## What you should do:
Copy all lines in the data that contain the string "origin".

## Input:
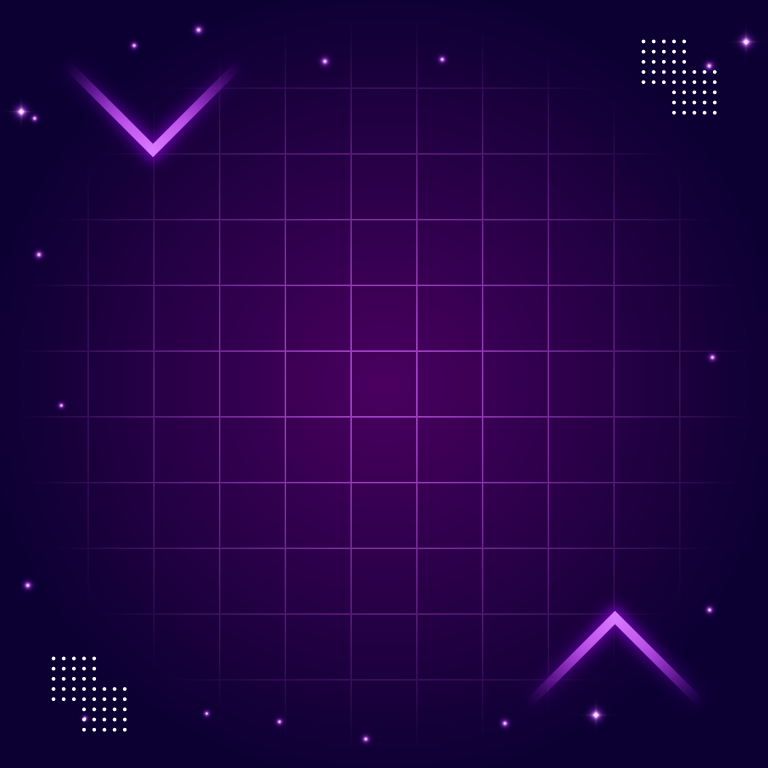
Write a WebGL 1 fragment shader that draws this background.

```glsl
precision highp float;
// Neon backdrop: a violet radial gradient under a fading square grid, framed by
// two glowing chevrons, two stepped dot patches and a border of small stars.
// Everything is built from distances in canvas units, origin at the lower left.

uniform vec2 u_resolution;

// Backdrop and grid
const vec3 CENTER_COLOR = vec3(0.29, 0.0, 0.375);
const vec3 EDGE_COLOR = vec3(0.047, 0.0, 0.198);
const float GRADIENT_RADIUS = 0.52;
const vec3 GRID_COLOR = vec3(0.75, 0.34, 0.90);
const float GRID_STEP = 0.0856;
const float GRID_HALF_WIDTH = 0.0009;
const float GRID_RADIUS = 0.48;

// Chevrons: the second is the first turned half a circle about the center
const vec2 CHEVRON_TIP = vec2(0.1992, 0.804);
const float ARM_LENGTH = 0.166;
const float ARM_HALF_WIDTH = 0.0062;
const float ARM_GLOW = 0.015;
const vec3 ARM_COLOR = vec3(0.64, 0.20, 0.84);
const vec3 TIP_COLOR = vec3(0.86, 0.48, 1.0);
const vec3 GLOW_COLOR = vec3(0.52, 0.0, 0.82);

// Dot patches, given by their upper left dot
const vec2 PATCH_TOP = vec2(0.8379, 0.946);
const vec2 PATCH_BOTTOM = vec2(0.0697, 0.1426);
const float DOT_STEP = 0.01325;
const float DOT_RADIUS = 0.0024;

// Stars
const int STAR_COUNT = 16;
const float STAR_RING = 0.445;
const float STAR_SIZE = 0.0031;
const vec2 SPARKLE_LEFT = vec2(0.0277, 0.8545);
const vec2 SPARKLE_RIGHT = vec2(0.9714, 0.9455);
const vec2 SPARKLE_LOW = vec2(0.776, 0.069);
const float SPARKLE_SIZE = 0.005;
const vec3 STAR_CORE = vec3(1.0, 0.85, 1.0);
const vec3 STAR_GLOW = vec3(0.66, 0.16, 0.92);

// Smooth coverage of a shape with signed distance d
float cover(float d, float pixel) {
  return clamp(0.5 - d / pixel, 0.0, 1.0);
}

float hash(float n) {
  n = fract(n * 0.1031);
  n *= n + 33.33;
  return fract(n * (n + n));
}

float gridLines(vec2 q, float pixel) {
  vec2 d = abs(fract(q / GRID_STEP) - 0.5) * GRID_STEP;
  float line = cover(min(d.x, d.y) - GRID_HALF_WIDTH, pixel);
  return line * clamp(1.0 - length(q) / GRID_RADIUS, 0.0, 1.0);
}

// Chevron opening upward from the origin, fading toward its ends
vec3 addChevron(vec3 color, vec2 q, float pixel) {
  q.x = abs(q.x);
  vec2 arm = vec2(sqrt(0.5));
  float along = clamp(dot(q, arm), 0.0, ARM_LENGTH);
  float fade = 1.0 - along / ARM_LENGTH;
  float reach = length(q - arm * along) / ARM_GLOW;
  color = mix(color, GLOW_COLOR, 0.75 * exp(-reach * reach) * fade);
  float stroke = cover(abs(q.y - q.x) * arm.x - ARM_HALF_WIDTH, pixel);
  vec3 strokeColor = mix(ARM_COLOR, TIP_COLOR, fade * fade);
  return mix(color, strokeColor, stroke * smoothstep(0.0, 0.75, fade));
}

// Two 5 by 5 dot blocks overlapping on the diagonal of an 8 by 8 lattice
float dotPatch(vec2 q, float pixel) {
  vec2 cell = floor(vec2(q.x, -q.y) / DOT_STEP + 0.5);
  float low = min(cell.x, cell.y);
  float high = max(cell.x, cell.y);
  bool upperBlock = low >= 0.0 && high <= 4.0;
  bool lowerBlock = low >= 3.0 && high <= 7.0;
  float d = length(q - vec2(cell.x, -cell.y) * DOT_STEP) - DOT_RADIUS;
  return (upperBlock || lowerBlock) ? cover(d, pixel) : 0.0;
}

// Round star with a halo; rays sets the strength of a four point flare
vec3 addStar(vec3 color, vec2 q, float size, float rays) {
  vec2 a = abs(q) / size;
  float r2 = dot(a, a);
  float flare = exp(-a.x * 0.9 - a.y * 5.0) + exp(-a.y * 0.9 - a.x * 5.0);
  color = mix(color, STAR_GLOW, 0.75 * exp(-r2 * 0.38));
  return mix(color, STAR_CORE, clamp(exp(-r2 * 1.8) + rays * flare, 0.0, 1.0));
}

// Stars on a jittered square ring, crowded toward the top and bottom
vec2 starPlace(float i) {
  float a = 6.28319 * i / float(STAR_COUNT);
  a += 0.08 + 0.38 * sin(a) + 0.24 * sin(2.0 * a) + 0.06 * (hash(i + 3.0) - 0.5);
  vec2 dir = vec2(cos(a), sin(a));
  float ring = STAR_RING + 0.05 * (hash(i + 41.0) - 0.5);
  return 0.5 + dir * ring / max(abs(dir.x), abs(dir.y));
}

void main() {
  float pixel = 1.0 / min(u_resolution.x, u_resolution.y);
  vec2 q = (gl_FragCoord.xy - 0.5 * u_resolution) * pixel;
  vec2 p = q + 0.5;

  vec3 color = mix(CENTER_COLOR, EDGE_COLOR, min(length(q) / GRADIENT_RADIUS, 1.0));
  color = mix(color, GRID_COLOR, gridLines(q, pixel));
  color = addChevron(color, p - CHEVRON_TIP, pixel);
  color = addChevron(color, 1.0 - p - CHEVRON_TIP, pixel);

  for (int i = 0; i < STAR_COUNT; i++) {
    float size = STAR_SIZE * mix(0.75, 1.2, hash(float(i) + 87.0));
    color = addStar(color, p - starPlace(float(i)), size, 0.0);
  }
  color = addStar(color, p - SPARKLE_LEFT, SPARKLE_SIZE, 0.7);
  color = addStar(color, p - SPARKLE_RIGHT, SPARKLE_SIZE, 0.7);
  color = addStar(color, p - SPARKLE_LOW, SPARKLE_SIZE, 0.7);

  float dots = max(dotPatch(p - PATCH_TOP, pixel), dotPatch(p - PATCH_BOTTOM, pixel));
  gl_FragColor = vec4(mix(color, vec3(1.0), dots), 1.0);
}
```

## Solution:
// Everything is built from distances in canvas units, origin at the lower left.
// Chevron opening upward from the origin, fading toward its ends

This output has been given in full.